In Ontario, all employers must take steps to prevent and react to harassment and violence in the workplace. Part III.0.1 of the Occupational Health and Safety Act requires employers to prepare and annually review policies with respect to both workplace violence and workplace harassment. Additionally, a program must be maintained in order to uphold the workplace violence policy. In this latest announcement from Premier Kathleen Wynne, the Province of Ontario has unveiled a new action plan to specifically address sexual harassment and violence: not only in the workplace, but also in the community, and elsewhere in the Province.
The announcement comes on the heels of some very high profile sexual harassment cases such as Jian Ghomeshi’s dismissal from the CBC and two Liberal MP’s being booted from caucus following an investigation of sexual harassment. These types of cases have brought the issue of workplace sexual harassment to the fore of media consciousness, and now it appears the government will take legislative action to address a problem faced by nearly a third of women in the workforce.
Premier Wynne has outlined 13 commitments to combat sexual harassment. Those commitments expected to impact employers are provided below:
Introduce legislation to strengthen provisions related to sexual violence and harassment in the workplace, on campus, in housing, and through the civil claim process.
Introduce legislation to require colleges and universities to work with students to adopt campus-wide sexual violence and harassment policies that include training, prevention, complaint procedures and response protocols.
Develop up-to-date training for front-line workers in the health, community services, education and justice sectors to better support survivors of sexual assault and harassment and develop training for workers in the hospitality sector to empower them to know how to help when they encounter high-risk situations.
Enhance workplace laws to strengthen enforcement under the Occupational Health and Safety Act, including establishing a Code of Practice to help employers develop stronger sexual harassment policies.
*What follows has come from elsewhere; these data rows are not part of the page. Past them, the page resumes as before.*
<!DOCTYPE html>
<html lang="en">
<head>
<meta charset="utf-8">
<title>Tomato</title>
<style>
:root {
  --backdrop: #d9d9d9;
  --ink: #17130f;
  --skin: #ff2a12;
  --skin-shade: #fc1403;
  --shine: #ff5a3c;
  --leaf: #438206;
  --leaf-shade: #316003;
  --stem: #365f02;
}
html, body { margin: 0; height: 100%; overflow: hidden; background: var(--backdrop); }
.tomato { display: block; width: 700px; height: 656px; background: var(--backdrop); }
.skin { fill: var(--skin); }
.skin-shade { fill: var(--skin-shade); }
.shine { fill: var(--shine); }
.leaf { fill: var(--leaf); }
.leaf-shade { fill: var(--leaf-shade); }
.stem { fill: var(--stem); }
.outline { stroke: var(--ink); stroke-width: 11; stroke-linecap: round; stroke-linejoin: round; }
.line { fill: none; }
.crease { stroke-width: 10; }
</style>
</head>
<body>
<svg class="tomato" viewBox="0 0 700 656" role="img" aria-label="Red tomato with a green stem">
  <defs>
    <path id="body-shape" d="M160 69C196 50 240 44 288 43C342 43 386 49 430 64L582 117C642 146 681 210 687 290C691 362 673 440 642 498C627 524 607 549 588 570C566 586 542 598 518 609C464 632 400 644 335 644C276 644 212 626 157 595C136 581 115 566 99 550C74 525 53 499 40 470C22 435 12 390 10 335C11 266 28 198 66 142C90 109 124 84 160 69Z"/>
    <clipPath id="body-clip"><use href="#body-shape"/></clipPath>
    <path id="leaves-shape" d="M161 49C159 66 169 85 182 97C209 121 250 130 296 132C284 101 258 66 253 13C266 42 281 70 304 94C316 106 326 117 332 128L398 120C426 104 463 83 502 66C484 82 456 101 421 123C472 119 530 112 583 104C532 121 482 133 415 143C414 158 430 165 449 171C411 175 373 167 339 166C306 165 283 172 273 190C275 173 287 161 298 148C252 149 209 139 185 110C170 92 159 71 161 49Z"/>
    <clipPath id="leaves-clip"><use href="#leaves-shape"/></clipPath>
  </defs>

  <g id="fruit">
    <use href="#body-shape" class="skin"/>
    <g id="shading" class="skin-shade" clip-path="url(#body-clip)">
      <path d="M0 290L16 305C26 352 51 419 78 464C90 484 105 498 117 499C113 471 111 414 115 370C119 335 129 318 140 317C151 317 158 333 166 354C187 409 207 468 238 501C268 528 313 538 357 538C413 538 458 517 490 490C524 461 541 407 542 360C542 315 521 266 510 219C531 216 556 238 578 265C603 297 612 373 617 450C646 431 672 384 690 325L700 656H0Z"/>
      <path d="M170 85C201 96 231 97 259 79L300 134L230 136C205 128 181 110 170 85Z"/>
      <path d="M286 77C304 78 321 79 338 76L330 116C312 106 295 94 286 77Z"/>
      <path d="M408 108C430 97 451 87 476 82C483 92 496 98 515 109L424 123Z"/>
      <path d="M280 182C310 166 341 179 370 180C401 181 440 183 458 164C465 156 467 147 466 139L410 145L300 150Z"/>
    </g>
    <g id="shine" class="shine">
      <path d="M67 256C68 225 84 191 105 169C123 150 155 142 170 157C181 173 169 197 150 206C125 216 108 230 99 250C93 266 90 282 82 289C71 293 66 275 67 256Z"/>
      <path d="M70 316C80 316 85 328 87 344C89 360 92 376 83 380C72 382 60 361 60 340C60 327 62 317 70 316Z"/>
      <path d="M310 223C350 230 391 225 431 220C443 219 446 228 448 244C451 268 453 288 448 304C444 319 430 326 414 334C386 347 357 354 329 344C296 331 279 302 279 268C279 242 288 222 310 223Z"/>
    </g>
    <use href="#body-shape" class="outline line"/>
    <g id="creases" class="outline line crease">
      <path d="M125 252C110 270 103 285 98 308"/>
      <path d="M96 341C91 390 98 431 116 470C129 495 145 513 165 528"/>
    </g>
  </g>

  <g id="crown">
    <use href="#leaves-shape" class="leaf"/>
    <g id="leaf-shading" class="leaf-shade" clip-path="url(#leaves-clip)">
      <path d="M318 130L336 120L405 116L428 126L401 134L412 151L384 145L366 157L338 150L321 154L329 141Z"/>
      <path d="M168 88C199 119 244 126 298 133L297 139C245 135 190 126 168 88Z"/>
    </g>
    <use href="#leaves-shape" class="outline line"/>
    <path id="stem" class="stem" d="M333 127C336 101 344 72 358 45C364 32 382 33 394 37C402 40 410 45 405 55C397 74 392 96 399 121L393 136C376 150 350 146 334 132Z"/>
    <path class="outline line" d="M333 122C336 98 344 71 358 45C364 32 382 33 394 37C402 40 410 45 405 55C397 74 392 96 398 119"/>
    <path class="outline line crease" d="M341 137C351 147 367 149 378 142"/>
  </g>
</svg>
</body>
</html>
It is unclear when and how the legislation will be drafted, but it is important that employers be prepared for change. Based on the above commitments, it appears that employers may be required to draft their own policies and may be required to work with other stakeholder groups (e.g. students) in developing policies, programs, and training initiatives. In the meantime it is important that employers remain vigilant under the current harassment and violence requirements. The lawyers at CCPartners will be sure to provide updates as to how you may be affected as an employer any time new details are released.
Click on the appropriate link if you need advice with respect to a workplace investigation, or with understanding your current harassment/violence obligations under the Occupational Health and Safety Act, and one of our lawyers with expertise in that area will be happy to assist you.
Please Note: This blog has been prepared as an informational service for our clients and other interested parties. It is not intended to constitute legal advice, a complete statement of the law or opinion on any subject. Although we endeavour to ensure the accuracy of the content, no one should act upon the information provided without a thorough examination of the law after the facts of a specific situation are fully considered.